-------- Recorded data

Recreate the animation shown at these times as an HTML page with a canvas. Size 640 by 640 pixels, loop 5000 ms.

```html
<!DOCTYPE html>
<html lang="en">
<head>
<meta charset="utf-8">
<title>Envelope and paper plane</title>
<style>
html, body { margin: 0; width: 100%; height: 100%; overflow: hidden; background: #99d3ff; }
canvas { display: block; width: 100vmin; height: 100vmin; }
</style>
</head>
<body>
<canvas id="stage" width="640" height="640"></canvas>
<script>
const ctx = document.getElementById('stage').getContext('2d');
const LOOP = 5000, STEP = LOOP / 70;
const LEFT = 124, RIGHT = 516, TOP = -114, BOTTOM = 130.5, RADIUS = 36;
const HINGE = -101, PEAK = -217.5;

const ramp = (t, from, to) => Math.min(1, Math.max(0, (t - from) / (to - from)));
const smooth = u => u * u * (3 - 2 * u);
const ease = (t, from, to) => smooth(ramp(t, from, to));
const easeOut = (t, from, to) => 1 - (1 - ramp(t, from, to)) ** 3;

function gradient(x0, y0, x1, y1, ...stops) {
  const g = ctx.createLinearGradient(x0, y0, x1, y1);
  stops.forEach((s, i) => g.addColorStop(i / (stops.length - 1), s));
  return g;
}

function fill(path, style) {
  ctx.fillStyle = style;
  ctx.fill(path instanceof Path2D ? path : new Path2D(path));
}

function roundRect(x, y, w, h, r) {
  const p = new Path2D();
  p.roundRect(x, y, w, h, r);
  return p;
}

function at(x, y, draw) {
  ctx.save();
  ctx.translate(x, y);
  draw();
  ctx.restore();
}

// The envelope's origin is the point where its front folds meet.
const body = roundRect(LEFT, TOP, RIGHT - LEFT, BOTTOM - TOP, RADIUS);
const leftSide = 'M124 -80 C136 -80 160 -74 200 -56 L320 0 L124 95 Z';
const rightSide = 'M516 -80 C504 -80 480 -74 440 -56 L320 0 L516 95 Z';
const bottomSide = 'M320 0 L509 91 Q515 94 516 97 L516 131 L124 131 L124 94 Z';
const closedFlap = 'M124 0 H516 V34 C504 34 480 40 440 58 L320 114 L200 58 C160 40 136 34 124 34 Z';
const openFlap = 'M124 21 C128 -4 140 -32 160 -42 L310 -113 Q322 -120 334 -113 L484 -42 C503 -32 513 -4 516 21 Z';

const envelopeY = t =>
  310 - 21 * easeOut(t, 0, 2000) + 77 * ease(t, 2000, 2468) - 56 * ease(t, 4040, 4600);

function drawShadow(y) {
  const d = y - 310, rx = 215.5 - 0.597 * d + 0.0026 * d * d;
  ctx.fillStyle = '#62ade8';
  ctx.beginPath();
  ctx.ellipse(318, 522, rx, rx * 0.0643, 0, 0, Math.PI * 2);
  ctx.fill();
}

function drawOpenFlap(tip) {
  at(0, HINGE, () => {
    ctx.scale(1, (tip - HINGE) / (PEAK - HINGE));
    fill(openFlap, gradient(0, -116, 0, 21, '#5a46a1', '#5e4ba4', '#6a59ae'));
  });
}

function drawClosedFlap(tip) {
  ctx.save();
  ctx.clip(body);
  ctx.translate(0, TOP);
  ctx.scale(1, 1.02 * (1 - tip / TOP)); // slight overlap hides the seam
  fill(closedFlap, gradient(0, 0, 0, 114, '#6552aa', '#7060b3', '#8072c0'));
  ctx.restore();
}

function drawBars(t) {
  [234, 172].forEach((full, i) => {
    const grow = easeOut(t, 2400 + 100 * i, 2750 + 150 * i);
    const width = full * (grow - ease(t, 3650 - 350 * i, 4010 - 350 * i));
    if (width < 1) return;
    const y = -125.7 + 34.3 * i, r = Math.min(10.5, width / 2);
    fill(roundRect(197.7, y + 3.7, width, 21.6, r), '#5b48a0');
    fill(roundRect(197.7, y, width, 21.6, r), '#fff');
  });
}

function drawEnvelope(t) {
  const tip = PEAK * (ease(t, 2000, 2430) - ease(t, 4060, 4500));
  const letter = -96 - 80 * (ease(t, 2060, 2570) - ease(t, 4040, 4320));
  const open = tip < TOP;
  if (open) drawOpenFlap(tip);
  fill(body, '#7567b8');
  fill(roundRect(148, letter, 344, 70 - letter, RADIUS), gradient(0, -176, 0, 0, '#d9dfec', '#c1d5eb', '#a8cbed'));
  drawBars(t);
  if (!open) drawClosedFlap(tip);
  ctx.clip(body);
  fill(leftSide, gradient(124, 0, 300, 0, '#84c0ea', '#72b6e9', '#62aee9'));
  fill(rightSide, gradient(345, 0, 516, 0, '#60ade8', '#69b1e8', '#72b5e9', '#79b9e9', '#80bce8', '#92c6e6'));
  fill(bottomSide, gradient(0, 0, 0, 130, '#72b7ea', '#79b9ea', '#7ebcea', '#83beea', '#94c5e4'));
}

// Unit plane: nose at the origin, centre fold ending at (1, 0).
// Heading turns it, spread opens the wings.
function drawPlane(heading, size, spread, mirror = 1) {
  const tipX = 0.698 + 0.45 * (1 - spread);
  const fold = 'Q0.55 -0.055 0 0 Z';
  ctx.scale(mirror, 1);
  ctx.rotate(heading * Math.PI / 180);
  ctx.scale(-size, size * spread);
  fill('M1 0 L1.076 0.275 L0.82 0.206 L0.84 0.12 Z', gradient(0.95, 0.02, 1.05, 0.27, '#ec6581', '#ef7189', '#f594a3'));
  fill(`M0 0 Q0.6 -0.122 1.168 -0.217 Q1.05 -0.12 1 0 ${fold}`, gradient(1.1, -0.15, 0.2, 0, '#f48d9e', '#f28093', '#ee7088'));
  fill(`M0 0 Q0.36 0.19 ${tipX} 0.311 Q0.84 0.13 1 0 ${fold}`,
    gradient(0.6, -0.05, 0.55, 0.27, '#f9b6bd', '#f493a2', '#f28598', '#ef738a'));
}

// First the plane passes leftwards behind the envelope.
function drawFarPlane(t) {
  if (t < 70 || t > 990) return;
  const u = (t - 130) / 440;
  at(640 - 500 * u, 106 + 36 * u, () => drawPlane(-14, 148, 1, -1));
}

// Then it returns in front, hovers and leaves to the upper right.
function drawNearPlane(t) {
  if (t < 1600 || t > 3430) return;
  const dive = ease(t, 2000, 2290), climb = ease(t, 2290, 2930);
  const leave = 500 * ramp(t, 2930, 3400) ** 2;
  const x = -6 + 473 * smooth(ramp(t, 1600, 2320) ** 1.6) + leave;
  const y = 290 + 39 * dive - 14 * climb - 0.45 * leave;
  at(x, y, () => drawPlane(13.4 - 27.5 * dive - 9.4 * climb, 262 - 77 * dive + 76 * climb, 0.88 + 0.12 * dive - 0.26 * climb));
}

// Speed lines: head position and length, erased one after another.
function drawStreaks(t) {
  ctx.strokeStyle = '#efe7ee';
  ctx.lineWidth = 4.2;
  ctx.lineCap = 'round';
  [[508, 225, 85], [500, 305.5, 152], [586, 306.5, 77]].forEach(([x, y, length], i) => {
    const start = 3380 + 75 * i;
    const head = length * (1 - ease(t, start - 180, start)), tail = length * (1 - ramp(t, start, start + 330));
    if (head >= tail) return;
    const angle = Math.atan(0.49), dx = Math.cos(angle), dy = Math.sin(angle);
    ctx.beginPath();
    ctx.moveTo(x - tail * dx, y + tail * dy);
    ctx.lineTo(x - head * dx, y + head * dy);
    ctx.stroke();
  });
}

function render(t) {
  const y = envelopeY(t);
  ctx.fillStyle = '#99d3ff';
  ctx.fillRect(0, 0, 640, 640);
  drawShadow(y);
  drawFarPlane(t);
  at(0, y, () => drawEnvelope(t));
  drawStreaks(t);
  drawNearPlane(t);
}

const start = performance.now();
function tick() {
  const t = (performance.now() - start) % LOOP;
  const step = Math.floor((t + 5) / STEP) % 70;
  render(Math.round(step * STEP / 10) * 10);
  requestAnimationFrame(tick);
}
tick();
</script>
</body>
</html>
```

----------------

Assignment => From the records above, copy every line that holds the word "render".

Response to this task =>
function render(t) {
  render(Math.round(step * STEP / 10) * 10);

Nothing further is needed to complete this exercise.